WWUO has decided to ten members through microcredit support with minimal interest that will go back to safekeeping. The chairman urged he selected women to make proper use of the money for its intended purpose so that more women can also benefit from the program. The organization hopes to create a revenue mobilization unit for the transformation and sustaining its running and functionality.
Gillian Hyde, the general manager of JN Small Business Loans Limited, has made predictions of a consistent demand for microcredit in2018. The new loans are expected to be a range of 30-40 percent based on the requirements from the previous trends. In the 2017 fiscal year, Hyde wrote $4.2 billion of new loans and the predicted level of the original businesses would push the value above $5 billion. According to Hyde, the JN group hopes to promote the development of better saving habits and making of investments in education, healthcare, and other essential aspects. The company is committed towards the development of their clientele.
JNSBL which is the premier micro and small business institution in Jamaica has outranked many microlenders and swallowed some of the companies. It is among the leading microfinance institutions with a $2.7 billion asset base by the end of March 2017. The company has witnessed an average growth of 30, and 40 percent and Hyde predicts that the growth will continue based on the growth of the demand for loans. The micro-financing sector has a lot of players that are mostly private. JNSBL distributed loans in different areas inclusive of retail, distribution, tourism, and manufacturing among others.
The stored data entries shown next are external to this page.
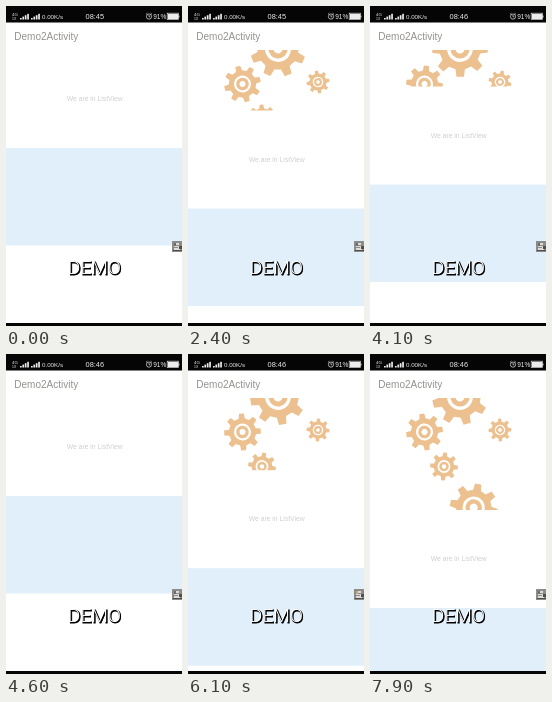
An HTML page that plays this animation: 176 by 320 pixels, repeating every 8 s.

```html
<!DOCTYPE html>
<html lang="en">
<head>
<meta charset="utf-8">
<title>Pull to refresh</title>
<style>
  html, body { margin: 0; width: 100%; height: 100%; overflow: hidden; background: #fff; }
  svg { display: block; width: 100vw; height: 100vh; }
  text { font-family: "Liberation Sans", sans-serif; }
  .status { fill: #ececec; }
  .demo { font: 300 19.2px Roboto, sans-serif; text-anchor: middle; }
</style>
</head>
<body>
<svg viewBox="0 0 176 320">
  <defs>
    <clipPath id="pull"><rect id="window" y="44" width="176" height="0"/></clipPath>
  </defs>
  <rect width="176" height="320" fill="#fff"/>

  <g clip-path="url(#pull)"><g id="gears" fill="#ecc08f" fill-rule="evenodd"></g></g>

  <g id="list">
    <text x="88.7" y="95.3" font-size="6.8" text-anchor="middle" fill="#cfcfcf">We are in ListView</text>
    <rect y="142" width="176" height="97.5" fill="#e1effb"/>
  </g>

  <text x="8.3" y="34.2" font-size="10" fill="#95928e">Demo2Activity</text>

  <rect width="176" height="16.5" fill="#050505"/>
  <g class="status">
    <text x="6" y="10" font-size="4.4">4G</text>
    <text x="6" y="14" font-size="3.4">1X</text>
    <g id="bars"></g>
    <text x="36" y="12.5" font-size="6.2">0.00K/s</text>
    <text id="clock" x="88.8" y="13" font-size="7.4" text-anchor="middle"></text>
    <text x="147.2" y="12.8" font-size="6.5">91%</text>
    <path d="M162 8h10v5h-10zM172.4 9.5h1v2h-1z"/>
  </g>
  <g fill="none" stroke="#ececec" stroke-width=".7">
    <circle cx="143" cy="10.6" r="2.6"/>
    <path d="M143 9v1.8h1.3M140 8.4l1.4-1.3M146 8.4l-1.4-1.3"/>
    <rect x="161.2" y="7.2" width="11.4" height="6.4"/>
  </g>

  <rect x="166" y="235" width="10" height="11" fill="#8b8b89"/>
  <path d="M168 237h5v2h-3v1h4v4h-6v-2h4v-1h-4z" fill="#dedcd8"/>
  <path d="M173 240h3v3h-3zM167 244h9v1h-9z" fill="#4f4e4c"/>
  <rect id="patch" x="168" y="237" width="2" height="3"/>

  <text class="demo" x="89.2" y="268.8" fill="#000" stroke="#000" stroke-width="1">DEMO</text>
  <text class="demo" x="88.4" y="268" fill="#fff">DEMO</text>
  <rect y="317" width="176" height="3" fill="#050505"/>
</svg>

<script>
const LOOP = 8000, STEP = 100;
const NS = 'http://www.w3.org/2000/svg';
const $ = id => document.getElementById(id);

// Finger moves, each easing out from where the last one ended
const moves = [
  { start: 900, end: 2400, to: 60.5, power: 3.3 },
  { start: 2400, end: 3300, to: 22, power: 2 },
  { start: 3300, end: 4100, to: 36.5, power: 2 },
  { start: 4100, end: 4600, to: 0, power: 1 },
  { start: 5200, end: 7900, to: 112, power: 2.55 }
];

// x, y, radius
const gears = [[90, 43, 28], [54.5, 78, 18.5], [130, 76, 11.5], [74, 112.5, 14], [103.7, 153.5, 24]];

function add(parent, tag, attrs) {
  const el = document.createElementNS(NS, tag);
  for (const key in attrs) el.setAttribute(key, attrs[key]);
  return parent.appendChild(el);
}

const ring = r => `M${r} 0A${r} ${r} 0 1 0 ${-r} 0A${r} ${r} 0 1 0 ${r} 0Z`;

function gearPath(r, teeth = 8) {
  const pitch = 2 * Math.PI / teeth;
  const points = [];
  const corner = (turn, size) =>
    points.push(`${Math.cos(turn * pitch) * r * size} ${Math.sin(turn * pitch) * r * size}`);
  for (let i = 0; i < teeth; i++) {
    corner(i - .29, .74);
    corner(i - .17, 1);
    corner(i + .17, 1);
    corner(i + .29, .74);
  }
  return `M${points.join('L')}Z` + ring(r * .46) + ring(r * .34) + ring(r * .16);
}

const wheels = gears.map(([x, y, r], i) =>
  ({ x, y, angle: 8 + i * 6.5, el: add($('gears'), 'path', { d: gearPath(r) }) }));

for (const x of [14, 25]) {
  for (let i = 0; i < 4; i++) {
    const h = 1.5 + i * 1.4;
    add($('bars'), 'rect', { x: x + i * 2.4, y: 13.5 - h, width: 1.7, height: h });
  }
}

function pullAt(t) {
  let y = 0;
  for (const { start, end, to, power } of moves) {
    const u = Math.min(1, Math.max(0, (t - start) / (end - start)));
    y += (to - y) * (1 - (1 - u) ** power);
  }
  return y;
}

function draw(now) {
  const t = Math.floor(now % LOOP / STEP) * STEP;
  const y = pullAt(t);
  $('window').setAttribute('height', y);
  $('list').setAttribute('transform', `translate(0 ${y})`);
  for (const w of wheels) {
    w.el.setAttribute('transform', `translate(${w.x} ${w.y}) rotate(${w.angle + y})`);
  }
  $('clock').textContent = t < 3000 ? '08:45' : '08:46';
  const blink = (t + 4500) % 4700 < 1700;
  $('patch').setAttribute('fill', blink ? '#c9a878' : '#6b6a68');
}

const start = performance.now();
function tick() {
  draw(performance.now() - start);
  requestAnimationFrame(tick);
}
tick();
</script>
</body>
</html>
```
Women have become the point of focus in policy development over the past decades owing to the grounded belief that the economic inclusion of women is one of the most unexploited opportunities for life improvement. Microfinance became prominent in the 1990s and 2000s for successful ventures in women borrowers and micro entrepreneurs. The success rates and global achievements in women’s economic empowerment initiatives are promising.
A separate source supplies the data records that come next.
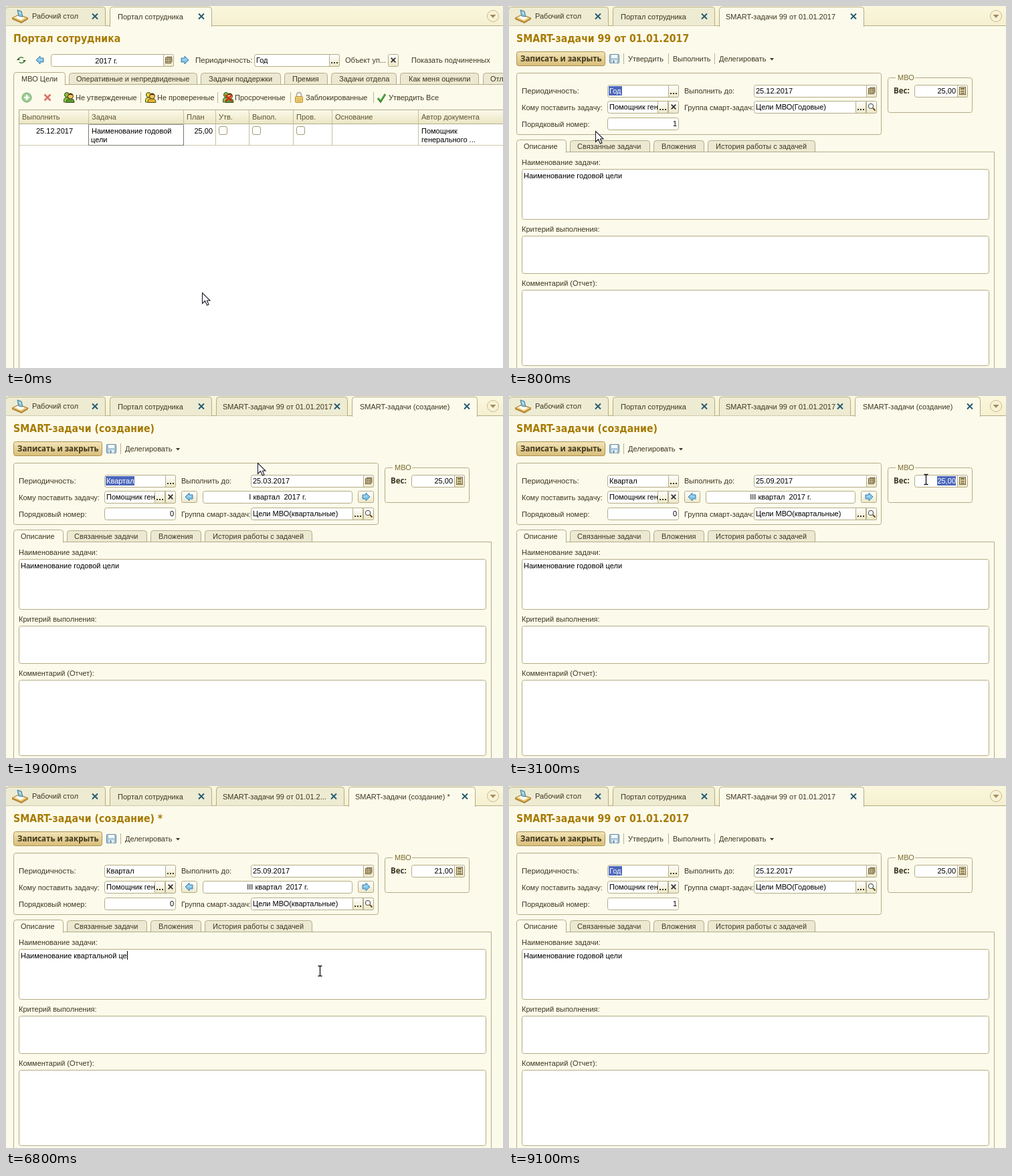
These frames come from a looping animation (743 px wide and 542 px high, 9800 ms). An HTML page:

```html
<!DOCTYPE html>
<html lang="ru">
<head>
<meta charset="utf-8">
<title>SMART-задачи</title>
<style>
html, body { margin: 0; width: 100%; height: 100%; overflow: hidden; background: #fcfaeb; }
svg { display: block; font: 11px "Liberation Sans", Arial, sans-serif; }
text { white-space: pre; }
.bold { font-family: "Noto Sans", sans-serif; font-weight: 700; }
.title { font: 700 15.7px "DejaVu Sans Condensed", "Noto Sans", sans-serif; }
</style>
</head>
<body>
<svg id="stage" width="743" height="542" viewBox="0 0 743 542">
  <defs>
    <linearGradient id="head" x2="0" y2="1"><stop stop-color="#fbf9e9"/><stop offset="1" stop-color="#ebe6c6"/></linearGradient>
    <linearGradient id="gold" x2="0" y2="1"><stop stop-color="#f4e6bb"/><stop offset=".5" stop-color="#e6d096"/><stop offset="1" stop-color="#d8bd7a"/></linearGradient>
    <linearGradient id="hot" x2="0" y2="1"><stop stop-color="#fff3cd"/><stop offset="1" stop-color="#ecce80"/></linearGradient>
    <linearGradient id="btn" x2="0" y2="1"><stop stop-color="#fff"/><stop offset="1" stop-color="#ece7c8"/></linearGradient>
    <linearGradient id="cool" x2="0" y2="1"><stop stop-color="#f3f9ff"/><stop offset="1" stop-color="#bcd9f5"/></linearGradient>
    <linearGradient id="strip" x2="0" y2="1"><stop stop-color="#fbf7dd"/><stop offset="1" stop-color="#f5f0d0"/></linearGradient>
  </defs>
  <g id="scene"></g>
</svg>
<script>
const LOOP = 9800, STEP = 100;
const BG = '#fcfaeb', LINE = '#b3ac86', LABEL = '#3d3720', TITLE = '#a67a00';
const scene = document.getElementById('scene');
const pen = document.createElement('canvas').getContext('2d');
pen.font = '11px "Liberation Sans", Arial, sans-serif';

// Basic shapes
const text = (x, y, s, fill = LABEL, more = '') => `<text x="${x}" y="${y}" fill="${fill}" ${more}>${s}</text>`;
const bold = (x, y, s) => text(x, y, s, LABEL, 'class="bold" font-size="11.500"');
const title = s => text(11, 54, s, TITLE, 'class="title"');
const rect = (x, y, w, h, fill, stroke = 'none', r = 0, more = '') =>
  `<rect x="${x}" y="${y}" width="${w}" height="${h}" rx="${r}" fill="${fill}" stroke="${stroke}" ${more}/>`;
const path = (d, stroke, width = 1, fill = 'none') => `<path d="${d}" fill="${fill}" stroke="${stroke}" stroke-width="${width}"/>`;
const dot = (x, y, r, fill, stroke = 'none') => `<circle cx="${x}" cy="${y}" r="${r}" fill="${fill}" stroke="${stroke}"/>`;
const at = (x, y, body) => `<g transform="translate(${x} ${y})">${body}</g>`;
const sep = (x, y) => path(`M${x}.5 ${y - 8}v16`, '#bab38f');
const cross = (x, y, r, color, w) => path(`M${x - r} ${y - r}l${2 * r} ${2 * r}m0 ${-2 * r}l${-2 * r} ${2 * r}`, color, w);

// Icons, drawn around their centre
const arrow = (x, y, dir) => at(x, y, `<g transform="scale(${dir} 1)">` +
  path('M6 0L0-6V-3H-5V3H0V6Z', '#3c7fae', 1, '#82c4ea') + path('M-3-1H2', '#c9ebfb') + '</g>');
const person = (x, y, back, front) => at(x, y,
  path('M-7.500 7V3Q-7 0-3 0H0V7Z', '#3b5a1c', 1, back) + dot(-3, -4, 3.500, back, '#2f3a14') +
  path('M-4 7.500Q-4 2 0 2H4Q8 2 8 7.500Z', '#4d4a20', 1, front) + dot(2.500, -2, 4, '#f0c45c', '#5a3f12') +
  path('M-1.500-3Q2.500-10 6.500-3Q2.500-5-1.500-3Z', 'none', 0, '#4a3010'));
const plus = at(31, 137, dot(0, 0, 7, '#9ccd94', '#6ea868') + path('M-4 0H4M0-4V4', '#fff', 2.600));
const lock = at(438, 137, path('M-3.500-1V-4A3.500 3.500 0 0 1 3.500-4V-1', '#b5b5ae', 2) +
  rect(-5.500, -1.500, 11, 9, '#f1cf72', '#b98e35', 1) + path('M-4 2H4M-4 5H4', '#d3a746'));
const check = path('M556 138l4 5l7-11', '#3a8a2c', 3) + path('M556 137.500l4 4l6-9', '#6cc251', 1);
const refresh = at(23, 81, path('M-4.500-1A4.500 4.500 0 0 1 3-3M4.500 1A4.500 4.500 0 0 1-3 3', '#3f7d38', 1.500) +
  path('M2 0h5l-2.500 3ZM-2 0h-5l2.500-3Z', 'none', 0, '#2c6528'));
const disk = at(157.500, 79, rect(-7, -6.500, 14, 13, '#a9c4d6', '#5f87a1', 1) +
  rect(-4.500, -6, 9, 5, '#f4f9fc') + rect(-4, 1.500, 8, 5, '#e4edf2') + rect(-2, 2.500, 2, 4, '#5f87a1'));
const desk = at(20, 15, path('M-11 3L-1-2L13 3L3 9Z', '#a37d37', 1, '#efc96f') + path('M-11 3V5L3 11L13 5V3L3 9Z', 'none', 0, '#b48a3c') +
  path('M-7 2L0-1L8 3L2 6Z', 'none', 0, '#fff') + path('M-3-9L3-7L5 1L-1 0Z', '#417f9c', 1, '#8cc6d8') + path('M0-6L2-3', '#fff'));
const glyphs = {
  dots: [-4, 0, 4].map(x => rect(x - 1, 3, 2, 2, '#3d3720')).join(''),
  x: cross(0, 0, 3.300, '#333', 1.800),
  grid: rect(-4.500, -3.500, 8, 8, '#fff8df', '#6b5a2c') + path('M-4-1H4M-4 2H4M-2-3V4M1-3V4', '#6b5a2c') + path('M-3-5H5V3', '#6b5a2c'),
  calc: rect(-4.500, -5.500, 9, 11, '#f5e9c4', '#6b5a2c') + rect(-3, -4, 6, 2, '#6b5a2c') + path('M-3 .5H3M-3 3.500H3', '#6b5a2c', 1.500),
  lens: dot(-1, -1, 3.700, '#f0f7fa', '#444') + path('M2 2l3.500 3.500', '#6e4c12', 2)
};

// Controls
const button = (x, y, w, h, glyph, fill = 'url(#btn)') =>
  rect(x + .5, y + .5, w - 1, h - 1, fill, LINE, 2) + at(x + w / 2, y + Math.floor(h / 2), glyph);

function field(x, y, w, s, { anchor = 'start', pad = 3, icons = [], marked = 0 } = {}) {
  const right = x + w - 16 * icons.length;
  const tx = { start: x + pad, middle: x + w / 2, end: right - pad }[anchor];
  const mark = marked && rect(anchor === 'end' ? tx - marked : tx - 1, y + 2, marked, 14, '#4c68bb');
  return rect(x + .5, y + .5, w - 1, 18, '#fff', LINE, 3) + (mark || '') +
    text(tx, y + 13, s, marked ? '#fff' : '#000', `text-anchor="${anchor}"`) +
    icons.map((k, i) => button(right + 16 * i, y, 16, 19, glyphs[k])).join('');
}

const tabShape = (x, w, top, base, fill, r) =>
  path(`M${x + .5} ${base}V${top + r}q0-${r} ${r}-${r}h${w - 2 * r}q${r} 0 ${r} ${r}V${base}`, LINE, 1, fill);

function pageTabs(list, y, right) {
  const base = y + 18.500;
  return path(`M11.500 560V${base}H${right}.5V560`, LINE) + list.map(([x, w, tx, s], i) =>
    tabShape(x, w, y + (i ? 1.5 : .5), i ? base : base + 1, i ? '#ece9d2' : BG, 4) + text(tx, y + 14, s)).join('') +
    list.slice(1).map(([x, w]) => path(`M${x} ${base}h${w + 1}`, LINE)).join('');
}

function windowTabs(list) {
  const last = list.length - 1;
  return rect(0, 0, 743, 30, 'url(#strip)') + path('M0 29.500H743', LINE) +
    list.map(([x, end, tx, s], i) => tabShape(x, end - x, 1.500, i < last ? 29.500 : 31, i < last ? '#eeebd3' : BG, 4) +
      text(tx, i ? 20 : 19, s) + cross(end - 15, 15.500, 4, '#245a70', 1.900)).join('') + desk +
    dot(728, 15, 8.500, '#f8f2d6', '#c8bb90') + path('M723.500 13h9l-4.500 5Z', 'none', 0, '#a08e58');
}

// List of tasks
function listPage(picked) {
  const columns = [[19, 'Выполнить'], [123, 'Задача'], [265, 'План'], [313, 'Утв.'], [363, 'Выпол.'],
    [429, 'Пров.'], [487, 'Основание'], [616, 'Автор документа']];
  const tools = [[104, 'Не утвержденные'], [226, 'Не проверенные'], [342, 'Просроченные'], [448, 'Заблокированные'], [572, 'Утвердить Все']];
  const tabs = [[11, 77, 23, 'МВО Цели'], [94, 191, 105, 'Оперативные и непредвиденные'], [291, 119, 303, 'Задачи поддержки'],
    [416, 64, 428, 'Премия'], [486, 97, 498, 'Задачи отдела'], [589, 117, 602, 'Как меня оценили'], [713, 60, 724, 'Отличия']];
  return title('Портал сотрудника') + refresh + arrow(51, 81, -1) +
    field(67, 72, 184, '') + text(150, 86, '2017 г.', '#000', 'text-anchor="middle"') + button(235, 72, 16, 19, glyphs.grid) +
    arrow(267, 81, 1) + text(283, 85, 'Периодичность:', LABEL, 'font-size="11.500"') +
    field(371, 72, 128, 'Год', { icons: ['dots'] }) + text(507, 85, 'Объект уп...') +
    button(571, 72, 16, 19, glyphs.x) + text(606, 85, 'Показать подчиненных') +
    pageTabs(tabs, 99, 760) + plus + cross(62, 137, 4.500, '#de7065', 2.600) +
    person(94, 137, '#8cc63f', '#4f9d2c') + person(216, 137, '#f2d54a', '#e2b62c') + person(332, 137, '#8cc63f', '#4f9d2c') +
    cross(333, 138, 5, '#d5281f', 2.400) +
    lock + check + [201, 316, 425, 549].map(x => sep(x, 137)).join('') + tools.map(([x, s]) => text(x, 141, s)).join('') +
    rect(19.500, 155.500, 740, 400, '#fff', LINE) + rect(20, 156, 723, 20, 'url(#head)') + path('M20 176.500H743', LINE) +
    (picked ? rect(20, 177, 723, 31, '#fff0c2') : '') + path('M20 208.500H743', '#cfcaae') +
    columns.map(([x, s], i) => (i ? path(`M${x}.5 156V208`, '#c6c09f') : '') + text(x + 5, 170, s, '#5f5632')).join('') +
    text(45, 191, '25.12.2017', '#000') + text(128, 191, 'Наименование годовой', '#000') + text(127, 204, 'цели', '#000') +
    text(309, 191, '25,00', '#000', 'text-anchor="end"') + text(621, 191, 'Помощник', '#000') + text(621, 204, 'генерального ...', '#000') +
    rect(123.500, 177.500, 142, 31, 'none', '#333', 0, 'stroke-dasharray="1 1" stroke-dashoffset=".5"') +
    [318, 368, 434].map(x => rect(x + .5, 180.500, 12, 12, '#fff', '#a39b73', 2.500)).join('');
}

// Task form, shared by the saved and the new task
function formPage(f) {
  const menuX = f.fresh ? 178 : 314, groupY = f.fresh ? 167 : 142;
  const tabs = [[11, 74, 22, 'Описание'], [91, 119, 102, 'Связанные задачи'], [216, 75, 228, 'Вложения'], [297, 160, 309, 'История работы с задачей']];
  const areas = [[244, 76, 'Наименование задачи:'], [344, 57, 'Критерий выполнения:'], [425, 114, 'Комментарий (Отчет):']];
  const caretX = Math.round(22 + pen.measureText(f.name).width) + .5;
  return title(f.title) +
    rect(11.500, 68.500, 132, 21, f.hot === 'save' ? 'url(#hot)' : 'url(#gold)', '#ab9351', 3) + bold(17, 83, 'Записать и закрыть') + disk + sep(171, 79) +
    (f.fresh ? '' : text(178, 83, 'Утвердить') + sep(238, 79) + text(245, 83, 'Выполнить') + sep(307, 79)) +
    (f.hot === 'menu' ? rect(309.500, 68.500, 91, 21, 'url(#hot)', LINE, 3) : '') +
    text(menuX, 83, 'Делегировать') + path(`M${menuX + 76} 78h6l-3 3.500Z`, 'none', 0, '#333') +
    rect(11.500, 100.500, 545, 92, 'none', LINE, 3) + rect(566.500, 107.500, 126, 52, 'none', LINE, 3) +
    rect(578, 104, 29, 8, BG) + text(581, 111, 'МВО', '#7a6a2c') +
    text(19, 131, 'Периодичность:', LABEL, 'font-size="11.500"') + text(19, 156, 'Кому поставить задачу:') + text(19, 181, 'Порядковый номер:') +
    field(147, 118, 107, f.period, { icons: ['dots'], marked: f.periodMark }) +
    field(147, 142, 107, 'Помощник ген', { icons: ['dots', 'x'] }) +
    field(147, 167, 107, f.number, { anchor: 'end' }) +
    text(262, 131, 'Выполнить до:') + field(366, 118, 184, f.due, { icons: ['grid'] }) +
    (f.fresh ? button(262, 142, 24, 18, arrow(0, 0, -1), f.hot === 'prev' ? 'url(#cool)' : undefined) +
      field(294, 142, 224, f.quarter + ' квартал  2017 г.', { anchor: 'middle' }) +
      button(526, 142, 24, 18, arrow(0, 0, 1), f.hot === 'next' ? 'url(#cool)' : undefined) : '') +
    text(262, groupY + 14, 'Группа смарт-задач:') + field(366, groupY, 184, f.group, { icons: ['dots', 'lens'] }) +
    bold(575, 131, 'Вес:') + field(606, 118, 80, f.weight, { anchor: 'end', pad: 2, icons: ['calc'], marked: f.weightMark }) +
    pageTabs(tabs, 200, 725) +
    areas.map(([y, h, s]) => text(19, y - 6, s) + rect(19.500, y + .5, 698, h - 1, '#fff', LINE, 3)).join('') +
    text(22, 258, f.name, '#000') + (f.caret ? path(`M${caretX} 247V260`, '#000') : '');
}

// Timeline
const pick = (keys, t) => keys.filter(k => k[0] <= t).pop()[1];
const YEAR_GOAL = 'Наименование годовой цели', BASE = 'Наименование ';
const names = [[0, YEAR_GOAL], [5100, BASE + 'годовой '], [5200, BASE + 'годо'], [5300, BASE], [6000, BASE + 'кварт'],
  [6300, BASE + 'квартальной '], [6800, BASE + 'квартальной це'], [7000, BASE + 'квартальной цели']];
const hovers = [[0, ''], [1400, 'menu'], [1800, ''], [2500, 'next'], [3000, ''], [8200, 'prev'], [8300, ''], [8500, 'save'], [9100, '']];
const moves = [[0, 293, 429], [500, 129, 187], [1000, 129, 187], [1500, 350, 78], [1700, 350, 78], [1900, 376, 100], [2200, 376, 100],
  [2500, 536, 150], [2900, 536, 150], [3100, 623, 124], [4300, 623, 124], [4600, 469, 276], [8100, 469, 276], [8200, 263, 152], [8500, 82, 78]];

function cursor(t) {
  if (t >= 9100) return '';
  const i = moves.findIndex(m => m[0] > t);
  let [, x, y] = moves[i < 0 ? moves.length - 1 : i - 1];
  if (i > 0) {
    const [t0] = moves[i - 1], [t1, x1, y1] = moves[i];
    const k = (t - t0) / (t1 - t0), e = k * k * (3 - 2 * k);
    x = Math.round(x + (x1 - x) * e);
    y = Math.round(y + (y1 - y) * e);
  }
  const beam = t >= 3100 && t < 4400 || t >= 4600 && t < 8200;
  return at(x + .5, y + .5, beam ? path('M-3-7H-1L0-6L1-7H3M0-6V7M-3 8H-1L0 7L1 8H3', '#111', 1.300)
    : path('M0 0V16L4 12L7 18.500L9.500 17.500L7 11.500H11.500Z', '#1a1a2c', 1.100, '#fff'));
}

function draw(t) {
  const fresh = t >= 1800 && t < 9100, edited = fresh && t >= 4600;
  const tabs = [[-1, 148, 39, 'Рабочий стол'], [155, 307, 167, 'Портал сотрудника']];
  const saved = 'SMART-задачи 99 от 01.01.2017', star = edited ? ' *' : '';
  if (t >= 800) tabs.push([314, edited ? 505 : fresh ? 510 : 530, 324, edited ? saved.slice(0, -3) + '...' : saved]);
  if (fresh) tabs.push(edited ? [512, 701, 522, 'SMART-задачи (создание) *'] : [517, 704, 529, 'SMART-задачи (создание)']);
  const n = t < 2500 ? 1 : t < 2800 ? 2 : 3;
  const form = fresh ? {
    title: 'SMART-задачи (создание)' + star, period: 'Квартал', periodMark: t < 2500 ? 43 : 0, number: '0',
    due: `25.0${n * 3}.2017`, quarter: 'I'.repeat(n), group: 'Цели МВО(квартальные)',
    weight: t < 4000 ? '25,00' : t < 4200 ? '2,00' : '21,00', weightMark: t >= 3100 && t < 4000 ? 28 : 0,
    name: pick(names, t), caret: t >= 4600 && t < 7500
  } : {
    title: saved, period: 'Год', periodMark: 20, number: '1', due: '25.12.2017',
    group: 'Цели МВО(Годовые)', weight: '25,00', name: YEAR_GOAL
  };
  scene.innerHTML = rect(0, 0, 743, 542, BG) + windowTabs(tabs) +
    (t < 800 ? listPage(t >= 500) : formPage({ ...form, fresh, hot: pick(hovers, t) })) + cursor(t);
}

let shown = -1;
function tick(now) {
  const t = Math.floor(now % LOOP / STEP) * STEP;
  if (t !== shown) draw(shown = t);
  requestAnimationFrame(tick);
}
tick(performance.now());
</script>
</body>
</html>
```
However, despite this, there is mounting evidence that directing these projects only towards women while neglecting men may make them less efficient in helping women in the long run. When men are not treated with the same resources and advantages as the women, they are likely to feel they are losing their power relative to women. As a result, they are likely to undermine these same projects. Most especially, given that they still control most of the resources.
Women may lead and have it all, but they cannot do it all by themselves. Keeping in mind that most social structures are still patriarchal, focusing on women alone may come out as counterproductive or even very harmful. Excluding men drive them to feel disempowered and as such oppose the same women involved or interfere with their success. Were men to be given equal access to loans and training or made aware of the importance of project participation they may not as much lash out against female project participants.